Helen Sosso, CEO of Prudential Palms Realty and Prudential Lakewood Ranch Realty, said her firm is enjoying similar success.
“I definitely think the real estate market is coming back,” she said. “The interest rates are so low, and the values are so great. You couldn’t have a better time to buy a property.”
Longtime East County Realtor Monte Davis, of RE/MAX Alliance Group, said comparing asking prices with selling prices also is an indicator that the market is coming into balance.
“We have reached kind of a standard level,” she said. “You can ask whatever you want to ask, but it’s what the purchasers want to pay. I’ve seen houses listed for $275,000, and those are coming in $250-260K range. That tends to start setting up the leveling, where before — when a house was listed at $279, 000 you’d get pretty close to the price.
“Now people have their benchmarks that they are willing to pay,” Davis said. “They are making bids and it seems like there’s a leveling off, so they are all coming in around the same thing.”
Despite the good prognosis, Realtors are quick to point out the stabilization of the market is limited to certain housing prices and types. For example, condominium sales vary greatly by community, and there is still a two-year supply of homes priced at more than $1 million, Saunders said.
Homebuyers, whether looking for their first home or a vacation home, are being lured by low interest rates and home prices not seen in the area since the early 1990s, Saunders said.
Low interest rates are significant because even a 1% increase could result in a large increase to a monthly payment.
“The feeling is that interest rates will go up, and really, people look at two things,” Saunders said. “They look at the price of the house and what it’s going to cost them to live in the house. It’s a huge incentive to buy while interest rates are at historically low rates.”
Saunders noted home prices have dropped an average of 30% since the peak of the real estate boom in December 2005.
That, combined with the area’s culture, educational institutions and lifestyle options, make the area one of the most desirable in the state, Saunders said.
Although some Realtors have seen a slight drop in sales to first-time homebuyers since the $8,500 tax credit ended, home sales haven’t been impacted much.
“People are still buying,” Saunders said.
Fortunately for prospective homebuyers, banks also are making it easier to secure a loan. However, now they are going back to basic principles such as requiring down payments and proof you can make your payments.
Realtor Jim Soda, of Prudential Lakewood Ranch Realty, said he remembers a time when buyers would look at as many as 50 houses before making a decision. Now, with fewer on the market and for less time, buyers are moving more quickly in making their decisions.
Realtors said closings on home sales have become more difficult because buyers are requesting more thorough inspections and taking other precautionary measures. But the concern isn’t slowing home sales in light of the low interests rates and prices and other amenities the area has to offer.
“Sarasota is still the hidden gem of the area — Sarasota, Bradenton, Lakewood Ranch — with everything that’s going on,” Soda said. “There are amazing buys in the area. We may never see these numbers again.”
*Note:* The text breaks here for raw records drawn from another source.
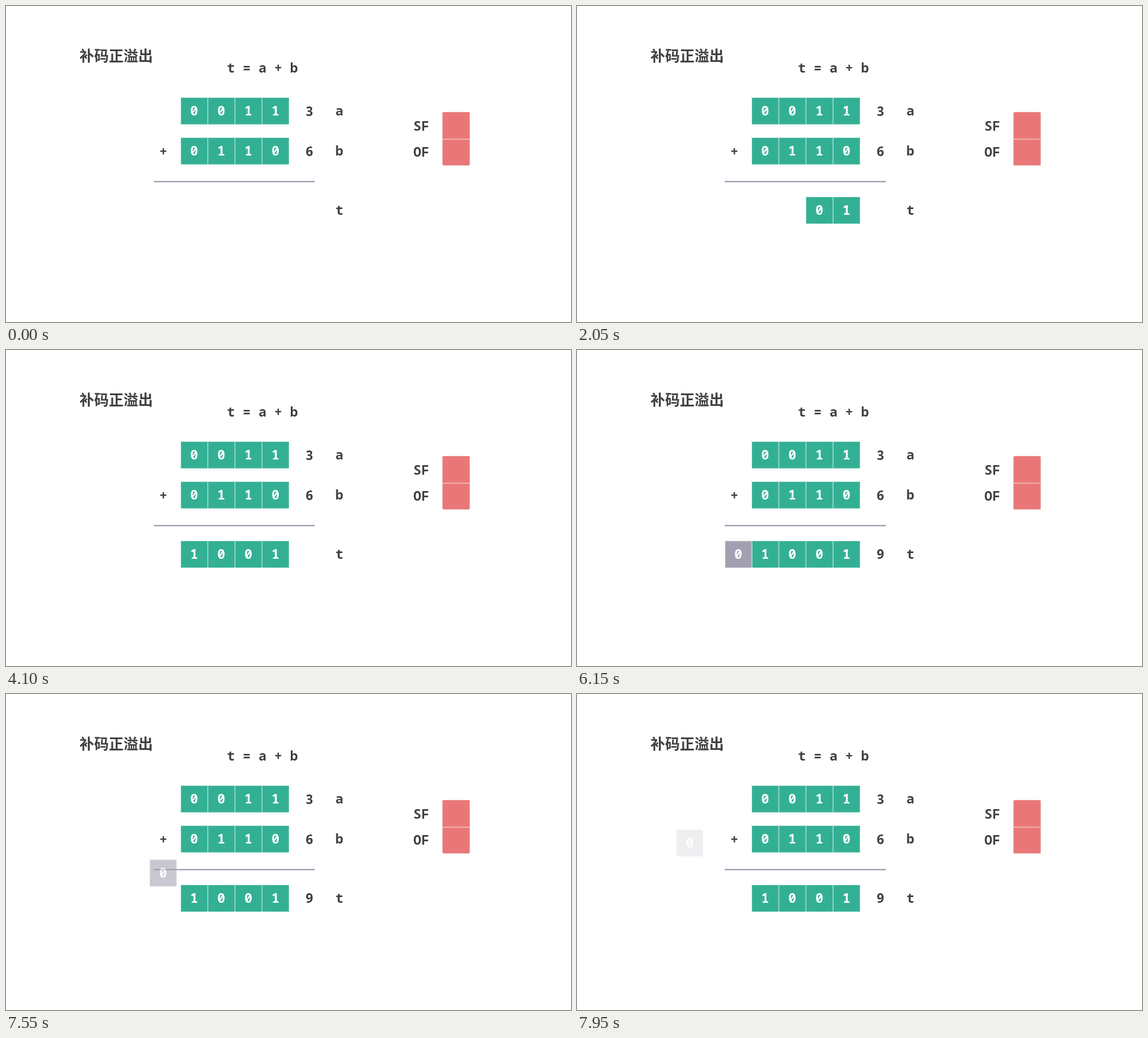
An HTML page with a canvas for the animation above (7990 ms loop, 1000 by 560 pixels).

```html
<!DOCTYPE html>
<html lang="zh">
<head>
<meta charset="utf-8">
<style>
html, body { margin: 0; width: 100%; height: 100%; overflow: hidden; background: #fff; }
canvas { display: block; }
</style>
</head>
<body>
<canvas id="stage" width="1000" height="560"></canvas>
<script>
const ctx = document.getElementById('stage').getContext('2d');
const LOOP = 7990, STEP = 40, LEAVE = 7150;
const SIZE = 48, LEFT = 309;
const GREEN = '#33b094', GREY = '#a2a0b0', RED = '#ea7777', INK = '#404040';
const MONO = 'bold 23.3px "Noto Sans Mono", "DejaVu Sans Mono", monospace';
const HAN = 'bold 26px "Noto Sans CJK SC", "Noto Sans CJK", sans-serif';

function text(c, str, x, y, color = INK, align = 'center', font = MONO) {
  c.font = font;
  c.fillStyle = color;
  c.textAlign = align;
  c.fillText(str, x, y);
}

function cell(c, x, y, digit, color) {
  c.fillStyle = color;
  c.fillRect(x, y, SIZE, SIZE);
  c.strokeStyle = 'rgba(255,255,255,0.6)';
  c.lineWidth = 1;
  c.strokeRect(x + 0.5, y + 0.5, SIZE - 0.5, SIZE - 0.5);
  text(c, digit, x + 24, y + 32.3, '#fff');
}

function row(bits, y, from = 0) {
  for (let i = from; i < 4; i++) cell(ctx, LEFT + i * SIZE, y, bits[i], GREEN);
}

// The carry is a sprite so that box and digit fade as one.
const carry = document.createElement('canvas');
carry.width = carry.height = SIZE + 1;
cell(carry.getContext('2d'), 0, 0, '0', GREY);

const clamp = v => Math.min(1, Math.max(0, v));
const ease = p => p < 0.5 ? 2 * p * p : 1 - 2 * (1 - p) * (1 - p);
const bezier = (u, b, c, d) =>
  3 * u * (1 - u) ** 2 * b + 3 * u * u * (1 - u) * c + u ** 3 * d;

function drawCarry(t) {
  let dx = 0, dy = 0, alpha = 1;
  if (t >= LEAVE) {
    const now = LEAVE + Math.floor((t - LEAVE) / STEP) * STEP;
    const u = ease(clamp((now - 7192) / 985));
    dx = -bezier(u, 0, 35.7, 108);
    dy = -bezier(u, 64.5, 99.25, 99.25);
    alpha = 1 - clamp((now - 7130) / 1000);
  }
  ctx.globalAlpha = alpha;
  ctx.drawImage(carry, LEFT - SIZE + 0.5 + dx, 338 + dy);
  ctx.globalAlpha = 1;
}

function flag(name, y, h, radii, base) {
  text(ctx, name, 721, base, INK, 'left');
  ctx.beginPath();
  ctx.roundRect(772.5, y, 48.3, h, radii);
  ctx.fillStyle = RED;
  ctx.fill();
  ctx.strokeStyle = 'rgba(225,190,190,0.6)';
  ctx.lineWidth = 0.8;
  ctx.stroke();
}

function draw(t) {
  ctx.fillStyle = '#fff';
  ctx.fillRect(0, 0, 1000, 560);

  text(ctx, '补码正溢出', 130, 97.5, INK, 'left', HAN);
  text(ctx, 't = a + b', 391, 118, INK, 'left');

  row('0011', 162);
  text(ctx, '3', 537, 194.8);
  text(ctx, 'a', 590, 194.3);

  row('0110', 233);
  text(ctx, '6', 537, 265.5);
  text(ctx, 'b', 590, 264.5);
  text(ctx, '+', 278.5, 265.5);

  flag('SF', 188, 48, [2, 2, 0, 0], 220.5);
  flag('OF', 236, 46.5, [0, 0, 2, 2], 267.3);
  ctx.fillStyle = '#f3d3d3';
  ctx.fillRect(773, 235.6, 47.5, 1);

  ctx.fillStyle = '#a29fb3';
  ctx.fillRect(261.5, 310, 285, 2.4);
  text(ctx, 't', 590, 370.3);

  const shown = [1050, 2050, 3100, 4100].filter(at => t >= at).length;
  row('1001', 338, 4 - shown);
  if (t >= 6150) text(ctx, '9', 537, 370.3);
  if (t >= 5100) drawCarry(t);
}

const start = performance.now();
function tick() {
  draw((performance.now() - start) % LOOP);
  requestAnimationFrame(tick);
}
tick();
</script>
</body>
</html>
```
Contact Pam Eubanks at [email protected].
Join the Neighborhood! Our 100% local content helps strengthen our communities by delivering news and information that is relevant to our readers. Support independent local journalism by joining the Observer's new membership program — The Newsies — a group of like-minded community citizens, like you. Be a Newsie.